## Provided entries
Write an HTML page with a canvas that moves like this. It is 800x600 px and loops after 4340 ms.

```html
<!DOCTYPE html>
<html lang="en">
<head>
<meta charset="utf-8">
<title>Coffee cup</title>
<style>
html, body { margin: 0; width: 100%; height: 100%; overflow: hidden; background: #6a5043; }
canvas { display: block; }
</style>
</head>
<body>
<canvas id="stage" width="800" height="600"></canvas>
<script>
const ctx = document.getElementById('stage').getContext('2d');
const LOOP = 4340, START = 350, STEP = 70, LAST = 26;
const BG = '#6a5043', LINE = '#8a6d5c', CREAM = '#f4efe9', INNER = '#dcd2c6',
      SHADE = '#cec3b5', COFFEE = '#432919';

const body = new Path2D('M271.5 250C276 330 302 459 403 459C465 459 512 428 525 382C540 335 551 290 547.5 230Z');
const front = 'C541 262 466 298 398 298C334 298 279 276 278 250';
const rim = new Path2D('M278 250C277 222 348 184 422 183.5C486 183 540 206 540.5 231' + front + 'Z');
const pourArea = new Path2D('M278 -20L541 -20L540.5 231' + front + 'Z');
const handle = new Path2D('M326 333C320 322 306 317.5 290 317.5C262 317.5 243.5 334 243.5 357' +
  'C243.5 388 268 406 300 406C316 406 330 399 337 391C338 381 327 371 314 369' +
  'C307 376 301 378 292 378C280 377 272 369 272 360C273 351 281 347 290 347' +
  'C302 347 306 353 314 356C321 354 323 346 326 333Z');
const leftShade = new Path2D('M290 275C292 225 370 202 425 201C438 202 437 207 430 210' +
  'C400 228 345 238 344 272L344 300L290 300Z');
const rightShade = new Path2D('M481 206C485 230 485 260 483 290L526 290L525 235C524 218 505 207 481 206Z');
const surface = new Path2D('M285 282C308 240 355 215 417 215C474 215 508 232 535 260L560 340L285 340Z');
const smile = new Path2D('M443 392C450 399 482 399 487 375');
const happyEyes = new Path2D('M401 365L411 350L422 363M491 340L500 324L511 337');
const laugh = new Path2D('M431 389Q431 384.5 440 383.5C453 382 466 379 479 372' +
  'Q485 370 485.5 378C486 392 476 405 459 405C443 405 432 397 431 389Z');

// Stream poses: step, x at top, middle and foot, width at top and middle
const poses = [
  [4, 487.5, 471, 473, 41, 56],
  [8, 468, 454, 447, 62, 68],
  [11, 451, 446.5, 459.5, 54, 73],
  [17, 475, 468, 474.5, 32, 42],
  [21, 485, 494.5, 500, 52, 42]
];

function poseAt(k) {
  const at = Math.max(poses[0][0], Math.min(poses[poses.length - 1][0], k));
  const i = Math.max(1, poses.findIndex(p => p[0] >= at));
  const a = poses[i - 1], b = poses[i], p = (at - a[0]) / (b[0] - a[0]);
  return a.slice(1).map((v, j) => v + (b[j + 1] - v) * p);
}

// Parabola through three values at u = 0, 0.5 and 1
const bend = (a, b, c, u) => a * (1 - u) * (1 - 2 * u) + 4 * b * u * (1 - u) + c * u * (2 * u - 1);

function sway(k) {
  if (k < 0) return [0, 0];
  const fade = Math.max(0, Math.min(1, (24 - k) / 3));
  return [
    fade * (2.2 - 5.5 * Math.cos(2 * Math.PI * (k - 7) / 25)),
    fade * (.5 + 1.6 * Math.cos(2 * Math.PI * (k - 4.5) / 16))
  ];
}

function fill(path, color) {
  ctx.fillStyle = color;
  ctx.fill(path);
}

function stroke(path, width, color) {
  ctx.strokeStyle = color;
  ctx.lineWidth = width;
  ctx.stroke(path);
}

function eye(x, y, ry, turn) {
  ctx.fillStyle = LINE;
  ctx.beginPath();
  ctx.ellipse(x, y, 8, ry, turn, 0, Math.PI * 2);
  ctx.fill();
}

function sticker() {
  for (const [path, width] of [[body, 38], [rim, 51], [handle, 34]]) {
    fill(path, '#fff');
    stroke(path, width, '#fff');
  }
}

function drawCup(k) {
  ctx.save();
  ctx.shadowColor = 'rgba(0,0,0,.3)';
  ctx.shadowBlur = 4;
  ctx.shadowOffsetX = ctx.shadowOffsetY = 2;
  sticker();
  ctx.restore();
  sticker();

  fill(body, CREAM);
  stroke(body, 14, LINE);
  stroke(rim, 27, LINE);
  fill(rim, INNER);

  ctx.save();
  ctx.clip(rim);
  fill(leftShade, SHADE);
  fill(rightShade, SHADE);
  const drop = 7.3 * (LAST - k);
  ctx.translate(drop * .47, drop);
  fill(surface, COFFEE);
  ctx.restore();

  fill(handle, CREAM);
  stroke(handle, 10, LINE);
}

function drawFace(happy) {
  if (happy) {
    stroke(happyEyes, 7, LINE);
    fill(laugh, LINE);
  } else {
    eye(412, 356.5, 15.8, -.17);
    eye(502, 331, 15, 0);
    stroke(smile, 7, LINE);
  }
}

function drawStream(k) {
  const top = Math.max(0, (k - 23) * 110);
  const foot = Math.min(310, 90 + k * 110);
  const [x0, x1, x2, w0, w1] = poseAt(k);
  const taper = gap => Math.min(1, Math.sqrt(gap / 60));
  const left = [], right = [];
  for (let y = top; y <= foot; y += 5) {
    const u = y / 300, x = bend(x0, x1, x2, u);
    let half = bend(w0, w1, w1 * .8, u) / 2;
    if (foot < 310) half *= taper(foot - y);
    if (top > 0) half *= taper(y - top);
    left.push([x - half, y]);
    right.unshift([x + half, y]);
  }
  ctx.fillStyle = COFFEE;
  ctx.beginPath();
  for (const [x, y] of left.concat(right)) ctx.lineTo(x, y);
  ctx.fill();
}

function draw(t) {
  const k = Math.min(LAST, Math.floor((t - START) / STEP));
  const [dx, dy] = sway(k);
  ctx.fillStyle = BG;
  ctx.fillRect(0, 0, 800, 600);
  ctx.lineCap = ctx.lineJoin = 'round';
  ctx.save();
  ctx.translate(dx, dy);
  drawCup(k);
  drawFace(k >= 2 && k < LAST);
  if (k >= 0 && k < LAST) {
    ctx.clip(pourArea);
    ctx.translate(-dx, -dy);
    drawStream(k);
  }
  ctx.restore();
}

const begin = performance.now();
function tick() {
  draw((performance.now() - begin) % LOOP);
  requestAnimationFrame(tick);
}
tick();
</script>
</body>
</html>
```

## Task instructions
Return the material in full. Each line must match.

## Result for this exercise
Write an HTML page with a canvas that moves like this. It is 800x600 px and loops after 4340 ms.

```html
<!DOCTYPE html>
<html lang="en">
<head>
<meta charset="utf-8">
<title>Coffee cup</title>
<style>
html, body { margin: 0; width: 100%; height: 100%; overflow: hidden; background: #6a5043; }
canvas { display: block; }
</style>
</head>
<body>
<canvas id="stage" width="800" height="600"></canvas>
<script>
const ctx = document.getElementById('stage').getContext('2d');
const LOOP = 4340, START = 350, STEP = 70, LAST = 26;
const BG = '#6a5043', LINE = '#8a6d5c', CREAM = '#f4efe9', INNER = '#dcd2c6',
      SHADE = '#cec3b5', COFFEE = '#432919';

const body = new Path2D('M271.5 250C276 330 302 459 403 459C465 459 512 428 525 382C540 335 551 290 547.5 230Z');
const front = 'C541 262 466 298 398 298C334 298 279 276 278 250';
const rim = new Path2D('M278 250C277 222 348 184 422 183.5C486 183 540 206 540.5 231' + front + 'Z');
const pourArea = new Path2D('M278 -20L541 -20L540.5 231' + front + 'Z');
const handle = new Path2D('M326 333C320 322 306 317.5 290 317.5C262 317.5 243.5 334 243.5 357' +
  'C243.5 388 268 406 300 406C316 406 330 399 337 391C338 381 327 371 314 369' +
  'C307 376 301 378 292 378C280 377 272 369 272 360C273 351 281 347 290 347' +
  'C302 347 306 353 314 356C321 354 323 346 326 333Z');
const leftShade = new Path2D('M290 275C292 225 370 202 425 201C438 202 437 207 430 210' +
  'C400 228 345 238 344 272L344 300L290 300Z');
const rightShade = new Path2D('M481 206C485 230 485 260 483 290L526 290L525 235C524 218 505 207 481 206Z');
const surface = new Path2D('M285 282C308 240 355 215 417 215C474 215 508 232 535 260L560 340L285 340Z');
const smile = new Path2D('M443 392C450 399 482 399 487 375');
const happyEyes = new Path2D('M401 365L411 350L422 363M491 340L500 324L511 337');
const laugh = new Path2D('M431 389Q431 384.5 440 383.5C453 382 466 379 479 372' +
  'Q485 370 485.5 378C486 392 476 405 459 405C443 405 432 397 431 389Z');

// Stream poses: step, x at top, middle and foot, width at top and middle
const poses = [
  [4, 487.5, 471, 473, 41, 56],
  [8, 468, 454, 447, 62, 68],
  [11, 451, 446.5, 459.5, 54, 73],
  [17, 475, 468, 474.5, 32, 42],
  [21, 485, 494.5, 500, 52, 42]
];

function poseAt(k) {
  const at = Math.max(poses[0][0], Math.min(poses[poses.length - 1][0], k));
  const i = Math.max(1, poses.findIndex(p => p[0] >= at));
  const a = poses[i - 1], b = poses[i], p = (at - a[0]) / (b[0] - a[0]);
  return a.slice(1).map((v, j) => v + (b[j + 1] - v) * p);
}

// Parabola through three values at u = 0, 0.5 and 1
const bend = (a, b, c, u) => a * (1 - u) * (1 - 2 * u) + 4 * b * u * (1 - u) + c * u * (2 * u - 1);

function sway(k) {
  if (k < 0) return [0, 0];
  const fade = Math.max(0, Math.min(1, (24 - k) / 3));
  return [
    fade * (2.2 - 5.5 * Math.cos(2 * Math.PI * (k - 7) / 25)),
    fade * (.5 + 1.6 * Math.cos(2 * Math.PI * (k - 4.5) / 16))
  ];
}

function fill(path, color) {
  ctx.fillStyle = color;
  ctx.fill(path);
}

function stroke(path, width, color) {
  ctx.strokeStyle = color;
  ctx.lineWidth = width;
  ctx.stroke(path);
}

function eye(x, y, ry, turn) {
  ctx.fillStyle = LINE;
  ctx.beginPath();
  ctx.ellipse(x, y, 8, ry, turn, 0, Math.PI * 2);
  ctx.fill();
}

function sticker() {
  for (const [path, width] of [[body, 38], [rim, 51], [handle, 34]]) {
    fill(path, '#fff');
    stroke(path, width, '#fff');
  }
}

function drawCup(k) {
  ctx.save();
  ctx.shadowColor = 'rgba(0,0,0,.3)';
  ctx.shadowBlur = 4;
  ctx.shadowOffsetX = ctx.shadowOffsetY = 2;
  sticker();
  ctx.restore();
  sticker();

  fill(body, CREAM);
  stroke(body, 14, LINE);
  stroke(rim, 27, LINE);
  fill(rim, INNER);

  ctx.save();
  ctx.clip(rim);
  fill(leftShade, SHADE);
  fill(rightShade, SHADE);
  const drop = 7.3 * (LAST - k);
  ctx.translate(drop * .47, drop);
  fill(surface, COFFEE);
  ctx.restore();

  fill(handle, CREAM);
  stroke(handle, 10, LINE);
}

function drawFace(happy) {
  if (happy) {
    stroke(happyEyes, 7, LINE);
    fill(laugh, LINE);
  } else {
    eye(412, 356.5, 15.8, -.17);
    eye(502, 331, 15, 0);
    stroke(smile, 7, LINE);
  }
}

function drawStream(k) {
  const top = Math.max(0, (k - 23) * 110);
  const foot = Math.min(310, 90 + k * 110);
  const [x0, x1, x2, w0, w1] = poseAt(k);
  const taper = gap => Math.min(1, Math.sqrt(gap / 60));
  const left = [], right = [];
  for (let y = top; y <= foot; y += 5) {
    const u = y / 300, x = bend(x0, x1, x2, u);
    let half = bend(w0, w1, w1 * .8, u) / 2;
    if (foot < 310) half *= taper(foot - y);
    if (top > 0) half *= taper(y - top);
    left.push([x - half, y]);
    right.unshift([x + half, y]);
  }
  ctx.fillStyle = COFFEE;
  ctx.beginPath();
  for (const [x, y] of left.concat(right)) ctx.lineTo(x, y);
  ctx.fill();
}

function draw(t) {
  const k = Math.min(LAST, Math.floor((t - START) / STEP));
  const [dx, dy] = sway(k);
  ctx.fillStyle = BG;
  ctx.fillRect(0, 0, 800, 600);
  ctx.lineCap = ctx.lineJoin = 'round';
  ctx.save();
  ctx.translate(dx, dy);
  drawCup(k);
  drawFace(k >= 2 && k < LAST);
  if (k >= 0 && k < LAST) {
    ctx.clip(pourArea);
    ctx.translate(-dx, -dy);
    drawStream(k);
  }
  ctx.restore();
}

const begin = performance.now();
function tick() {
  draw((performance.now() - begin) % LOOP);
  requestAnimationFrame(tick);
}
tick();
</script>
</body>
</html>
```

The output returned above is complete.